ASSIGNMENT:
Everything in the records below should be printed exactly, except the pictures.

DATA RECORDS:
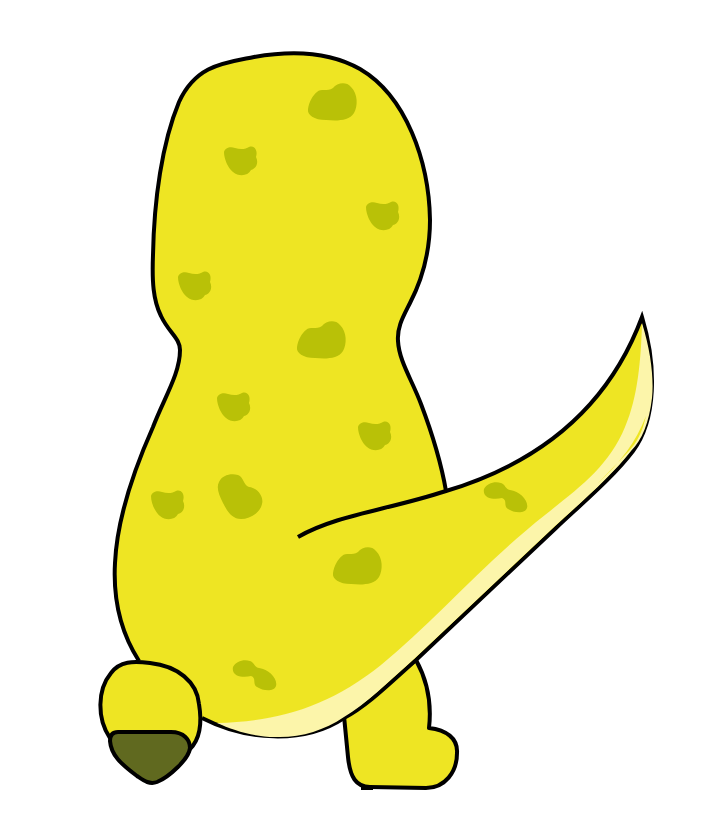
<!DOCTYPE html>
<html lang="en">
<head>
<meta charset="utf-8">
<title>Spotted dinosaur from behind</title>
<style>
:root { --paper: #fff; --skin: #eee523; --spot: #b9c107; --belly: #fcf5aa; --sole: #60691f; --ink: #000; }
html, body { margin: 0; background: var(--paper); overflow: hidden; }
svg { display: block; width: 705px; height: 838px; }
.skin { fill: var(--skin); }
.outline { fill: none; stroke: var(--ink); stroke-width: 4; stroke-linejoin: miter; }
.limb { fill: var(--skin); stroke: var(--ink); stroke-width: 4; stroke-linejoin: round; }
.sole { fill: var(--sole); stroke: var(--ink); stroke-width: 4; }
.belly { fill: var(--belly); }
.spots { fill: var(--spot); }
</style>
</head>
<body>
<svg viewBox="0 0 705 838" role="img" aria-label="Yellow spotted dinosaur seen from behind">
  <defs>
    <path id="spot-small" d="M0 5C1 1 6-1 11 1C17 3 22 2 25 0C31-2 34 4 32 10C35 16 32 22 27 23C24 29 15 30 9 25C4 21 0 12 0 5Z"/>
    <path id="spot-large" d="M9 8C13 4 19 8 25 4C29-1 38-3 43 3C50 10 50 22 46 29C41 37 29 37 18 36C6 36-1 31 0 25C1 18 5 11 9 8Z"/>
    <path id="spot-bean" d="M1 8C4 2 12 0 18 2C23 4 22 8 27 9C37 10 46 20 44 27C42 33 31 32 25 28C20 25 25 19 19 17C12 19-1 18 1 8Z"/>
  </defs>

  <path id="right-leg" class="limb" d="M344 716L348 757C350 777 356 787 370 787L426 788C445 788 457 772 457 753C458 738 446 730 429 728C432 702 427 680 416 660Z"/>
  <path class="outline" d="M361 788H373"/>

  <g id="body-and-tail">
    <path class="skin" d="M139 661C121 633 113 599 115 563C117 520 133 472 153 427C164 398 180 374 180 350C180 338 169 333 161 316C153 300 152 281 153 255C154 200 162 143 179 102C196 65 224 63 254 57C293 50 330 52 360 69C406 96 429 161 430 220C430 253 423 278 410 303C403 317 397 327 398 341C399 361 412 380 421 404C432 433 441 462 446 491C546 461 610 403 642 317C657 367 656 420 633 451C614 476 587 499 556 528L416 660C389 684 367 706 344 718C303 745 245 740 202 718Z"/>
    <path class="outline" d="M139 661C121 633 113 599 115 563C117 520 133 472 153 427C164 398 180 374 180 350C180 338 169 333 161 316C153 300 152 281 153 255C154 200 162 143 179 102C196 65 224 63 254 57C293 50 330 52 360 69C406 96 429 161 430 220C430 253 423 278 410 303C403 317 397 327 398 341C399 361 412 380 421 404C432 433 441 462 446 491"/>
    <path class="outline" stroke-miterlimit="12" d="M298 537C336 515 388 510 446 491C546 461 610 403 642 317C657 367 656 420 633 451C614 476 587 499 556 528L416 660C389 684 367 706 344 718C303 745 245 740 202 718"/>
    <path class="belly" d="M217 723C276 722 329 707 381 665C434 622 484 563 545 515C580 487 609 466 625 427C638 397 641 359 642 323C651 352 654 379 652 398C649 423 642 440 631 451C612 475 586 498 555 526L415 658C388 682 366 704 344 717C323 731 300 738 275 737C253 737 233 730 217 723Z"/>
    <path class="skin" d="M646 416C642 433 637 442 629 451L597 484C620 463 636 442 646 416Z"/>
  </g>

  <g id="left-foot">
    <path class="limb" d="M110 738C97 719 97 690 111 673C120 661 133 661 150 663C178 666 197 682 199 704C202 722 201 738 190 749Z"/>
    <path class="sole" d="M118 732H171C184 732 190 740 190 748C189 759 169 777 157 782C149 785 143 780 137 776C121 764 111 755 110 741C110 735 113 732 118 732Z"/>
  </g>

  <g id="skin-spots" class="spots">
    <use href="#spot-large" x="308" y="84"/>
    <use href="#spot-small" x="224" y="147"/>
    <use href="#spot-small" x="366" y="202"/>
    <use href="#spot-small" x="178" y="272"/>
    <use href="#spot-large" x="297" y="322"/>
    <use href="#spot-small" x="217" y="393"/>
    <use href="#spot-small" x="358" y="422"/>
    <use href="#spot-small" x="151" y="491"/>
    <path d="M219 482C222 475 231 473 238 475C244 477 243 485 249 487C258 488 264 497 262 504C260 513 250 519 241 519C232 519 227 511 223 503C219 495 216 488 219 482Z"/>
    <use href="#spot-large" x="333" y="548"/>
    <use href="#spot-bean" x="483" y="481"/>
    <use href="#spot-bean" x="232" y="659"/>
  </g>
</svg>
</body>
</html>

EXPECTED OUTPUT:
<!DOCTYPE html>
<html lang="en">
<head>
<meta charset="utf-8">
<title>Spotted dinosaur from behind</title>
<style>
:root { --paper: #fff; --skin: #eee523; --spot: #b9c107; --belly: #fcf5aa; --sole: #60691f; --ink: #000; }
html, body { margin: 0; background: var(--paper); overflow: hidden; }
svg { display: block; width: 705px; height: 838px; }
.skin { fill: var(--skin); }
.outline { fill: none; stroke: var(--ink); stroke-width: 4; stroke-linejoin: miter; }
.limb { fill: var(--skin); stroke: var(--ink); stroke-width: 4; stroke-linejoin: round; }
.sole { fill: var(--sole); stroke: var(--ink); stroke-width: 4; }
.belly { fill: var(--belly); }
.spots { fill: var(--spot); }
</style>
</head>
<body>
<svg viewBox="0 0 705 838" role="img" aria-label="Yellow spotted dinosaur seen from behind">
  <defs>
    <path id="spot-small" d="M0 5C1 1 6-1 11 1C17 3 22 2 25 0C31-2 34 4 32 10C35 16 32 22 27 23C24 29 15 30 9 25C4 21 0 12 0 5Z"/>
    <path id="spot-large" d="M9 8C13 4 19 8 25 4C29-1 38-3 43 3C50 10 50 22 46 29C41 37 29 37 18 36C6 36-1 31 0 25C1 18 5 11 9 8Z"/>
    <path id="spot-bean" d="M1 8C4 2 12 0 18 2C23 4 22 8 27 9C37 10 46 20 44 27C42 33 31 32 25 28C20 25 25 19 19 17C12 19-1 18 1 8Z"/>
  </defs>

  <path id="right-leg" class="limb" d="M344 716L348 757C350 777 356 787 370 787L426 788C445 788 457 772 457 753C458 738 446 730 429 728C432 702 427 680 416 660Z"/>
  <path class="outline" d="M361 788H373"/>

  <g id="body-and-tail">
    <path class="skin" d="M139 661C121 633 113 599 115 563C117 520 133 472 153 427C164 398 180 374 180 350C180 338 169 333 161 316C153 300 152 281 153 255C154 200 162 143 179 102C196 65 224 63 254 57C293 50 330 52 360 69C406 96 429 161 430 220C430 253 423 278 410 303C403 317 397 327 398 341C399 361 412 380 421 404C432 433 441 462 446 491C546 461 610 403 642 317C657 367 656 420 633 451C614 476 587 499 556 528L416 660C389 684 367 706 344 718C303 745 245 740 202 718Z"/>
    <path class="outline" d="M139 661C121 633 113 599 115 563C117 520 133 472 153 427C164 398 180 374 180 350C180 338 169 333 161 316C153 300 152 281 153 255C154 200 162 143 179 102C196 65 224 63 254 57C293 50 330 52 360 69C406 96 429 161 430 220C430 253 423 278 410 303C403 317 397 327 398 341C399 361 412 380 421 404C432 433 441 462 446 491"/>
    <path class="outline" stroke-miterlimit="12" d="M298 537C336 515 388 510 446 491C546 461 610 403 642 317C657 367 656 420 633 451C614 476 587 499 556 528L416 660C389 684 367 706 344 718C303 745 245 740 202 718"/>
    <path class="belly" d="M217 723C276 722 329 707 381 665C434 622 484 563 545 515C580 487 609 466 625 427C638 397 641 359 642 323C651 352 654 379 652 398C649 423 642 440 631 451C612 475 586 498 555 526L415 658C388 682 366 704 344 717C323 731 300 738 275 737C253 737 233 730 217 723Z"/>
    <path class="skin" d="M646 416C642 433 637 442 629 451L597 484C620 463 636 442 646 416Z"/>
  </g>

  <g id="left-foot">
    <path class="limb" d="M110 738C97 719 97 690 111 673C120 661 133 661 150 663C178 666 197 682 199 704C202 722 201 738 190 749Z"/>
    <path class="sole" d="M118 732H171C184 732 190 740 190 748C189 759 169 777 157 782C149 785 143 780 137 776C121 764 111 755 110 741C110 735 113 732 118 732Z"/>
  </g>

  <g id="skin-spots" class="spots">
    <use href="#spot-large" x="308" y="84"/>
    <use href="#spot-small" x="224" y="147"/>
    <use href="#spot-small" x="366" y="202"/>
    <use href="#spot-small" x="178" y="272"/>
    <use href="#spot-large" x="297" y="322"/>
    <use href="#spot-small" x="217" y="393"/>
    <use href="#spot-small" x="358" y="422"/>
    <use href="#spot-small" x="151" y="491"/>
    <path d="M219 482C222 475 231 473 238 475C244 477 243 485 249 487C258 488 264 497 262 504C260 513 250 519 241 519C232 519 227 511 223 503C219 495 216 488 219 482Z"/>
    <use href="#spot-large" x="333" y="548"/>
    <use href="#spot-bean" x="483" y="481"/>
    <use href="#spot-bean" x="232" y="659"/>
  </g>
</svg>
</body>
</html>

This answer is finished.